Chapters are never marketed to readers individually, only as part of a complete story. Episodes are sold individually, and may be collected up into groups, though it’s not necessity.

3. Length

Since episodes tell a complete story, it’s difficult for an episode to be as short as a chapter. Depending on your style, a chapter can be as short as a couple hundred words. Even expert writers will have a hard time telling a complete story at that length, and since episodes are marketed individually, they will need to be at a length that will be palatable to readers. At the time of this writing, the minimum price for an ebook on many vendors, most importantly Amazon, is $0.99 USD. At this price, I recommend your episodes be at least 4,000 words long (that’s about 15 pages) at minimum. Optimally, I would recommend an episode be about 8,000.

4. Time

It is unusual for each chapter in a story to be separated by an enormous section of “missing” time. Perhaps the author skips over a couple of hours of the characters’ lives that would be uninteresting to the reader, or occasionally a couple of days of time, but temporality remains largely consistent (unless the whole point is that it doesn’t, ala The Time Traveler’s Wife).

In serials, each episode of the adventure can begin presuming that any number of major events occurred since we saw that character last. The scene movements and transitions inside the episode follow the rules of chapters in a book, telling a coherent story by leaving out only uninteresting bits of time. But episodes themselves have the potential to be more “distinct” and “separate” from one another than chapters in a book are from one another.

Many serials utilize this technique, but many others don’t. Nonetheless, it’s a technique that’s very difficult to do with chapters of a novel.


It took a lot of energy for me to realize that I was writing a serial at all. However, recent technological advances have made production in the serialized format more practical than ever, and we are poised for a resurgence of this style of narrative.

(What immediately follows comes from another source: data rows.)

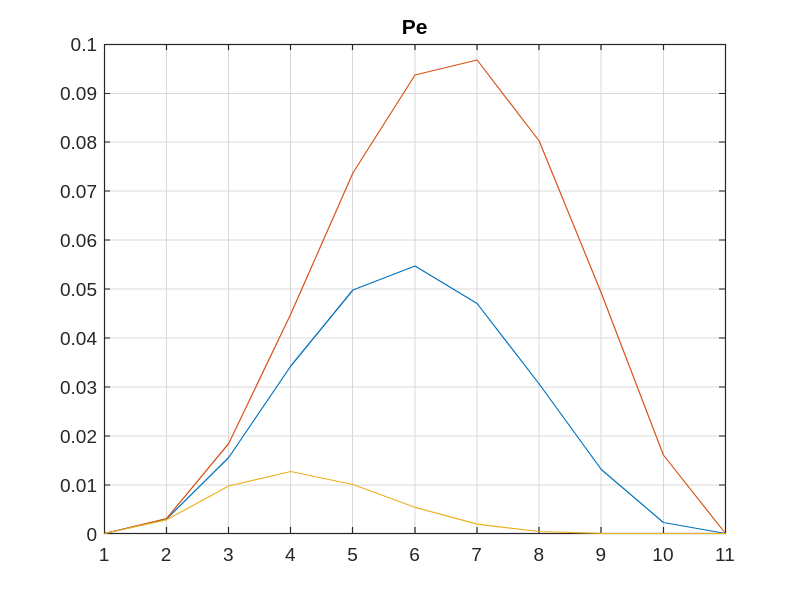
<!DOCTYPE html>
<html lang="en">
<head>
<meta charset="utf-8">
<title>Pe</title>
<style>
:root {
  --paper: #fff;
  --ink: #262626;
  --title: #000;
  --grid: #d9d9d9;
  --blue: #0072bd;
  --orange: #d95319;
  --yellow: #edb120;
}
* { box-sizing: border-box; }
html, body { margin: 0; overflow: hidden; background: var(--paper); }
.chart {
  position: relative;
  width: 801px;
  height: 600px;
  overflow: hidden;
  color: var(--ink);
  font: 19px/24px "Liberation Sans", Arial, sans-serif;
}
.chart-title {
  position: absolute;
  left: 104px; top: 15px;
  width: 621px;
  margin: 0;
  color: var(--title);
  font-size: 21px;
  font-weight: 700;
  text-align: center;
}
.plot { position: absolute; inset: 0; fill: none; }
.grid { stroke: var(--grid); }
.axes { stroke: var(--ink); stroke-width: 1.2; }
.series { stroke-width: 1.2; stroke-linejoin: round; }
.blue { stroke: var(--blue); }
.orange { stroke: var(--orange); }
.yellow { stroke: var(--yellow); }
.y-labels, .x-labels { position: absolute; display: flex; }
.y-labels {
  left: 0; top: 21px;
  width: 97px; height: 537.9px;
  flex-direction: column;
}
.y-labels span { flex: 1; display: flex; align-items: center; justify-content: flex-end; }
.x-labels { left: 73px; top: 543px; width: 683.1px; }
.x-labels span { flex: 1 1 0; text-align: center; }
</style>
</head>
<body>
<main class="chart">
  <h1 class="chart-title">Pe</h1>
  <svg class="plot" width="801" height="600" viewBox="0 0 801 600" role="img" aria-label="Line chart of Pe with three curves">
    <path class="grid" d="M166.5 44V533M228.5 44V533M290.5 44V533M352.5 44V533M415 44V533M477 44V533M539 44V533M601 44V533M663.5 44V533M104 93.5H725M104 142H725M104 191H725M104 240H725M104 289H725M104 338H725M104 387H725M104 436H725M104 485H725"/>
    <g class="axes">
      <rect x="104.5" y="44.5" width="621" height="489"/>
      <path id="x-ticks" d="M166.5 533v-6M228.5 533v-6M290.5 533v-6M352.5 533v-6M415 533v-6M477 533v-6M539 533v-6M601 533v-6M663.5 533v-6"/>
      <use href="#x-ticks" y="-483"/>
      <path id="y-ticks" d="M104 93.5h6M104 142h6M104 191h6M104 240h6M104 289h6M104 338h6M104 387h6M104 436h6M104 485h6"/>
      <use href="#y-ticks" x="615"/>
    </g>
    <g class="series">
      <polyline class="blue" points="104.5,533.5 166.6,519 228.7,457.5 290.8,366 352.9,290 415,266 477.1,303.5 539.2,384 601.3,469.5 663.4,522.5 725.5,533.5"/>
      <polyline class="orange" points="104.5,533.5 166.6,518.5 228.7,443.5 290.8,314 352.9,173 415,75 477.1,60 539.2,141 601.3,293 663.4,455 725.5,533.5"/>
      <polyline class="yellow" points="104.5,533.5 166.6,519.8 228.7,486 290.8,471.5 352.9,484.5 415,507.3 477.1,524.2 539.2,531.5 601.3,533.3 663.4,533.5 725.5,533.5"/>
    </g>
  </svg>
  <div class="y-labels">
    <span>0.1</span><span>0.09</span><span>0.08</span><span>0.07</span><span>0.06</span><span>0.05</span><span>0.04</span><span>0.03</span><span>0.02</span><span>0.01</span><span>0</span>
  </div>
  <div class="x-labels">
    <span>1</span><span>2</span><span>3</span><span>4</span><span>5</span><span>6</span><span>7</span><span>8</span><span>9</span><span>10</span><span>11</span>
  </div>
</main>
</body>
</html>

Now is a great time to experiment with the format, come up with something new and original, and discover what style works best for you.


Zachary Bonelli is the author of the ongoing Voyage Along the Catastrophe of Notions series. It is currently in the middle of its first sequence, Embarkation. He is active on the Google+ Science Fiction Writers community, and muses about serialized fiction, and randomly as well, on his blog.

Insomnium, Zachary’s second serial, is due out this October. He is currently attempting to raise money for the series’ cover art on Kickstarter.


  1. Thanks for the breakdown, Zachary! With serials rising in popularity again, it's really helpful to see the distinctions between serials and novels laid out so simply like this. I'd like to explore this avenue of fiction myself - maybe someday the perfect idea for it will strike!

  2. Great post. I currently subscribe to a couple of serials. I like that I don't have to wait so long on the next installment as with full-length novels.

  3. Have fun at the Odyssey Writing Workshop J.W.! You're right about time between chapters Zachary, since I always find it jarring otherwise.

  4. This is really interesting. I've actually never knew what these were called. Makes a lot of sense. Thanks for the breakdown!

  5. Interesting post. I've never read a serialized novel (yet) but it sure sounds interesting. I believe many stories were buried prematurely because they didn't fit the the "novel" mold, when in fact they could probably have been better suited as a series of episodes.


Thanks for reading!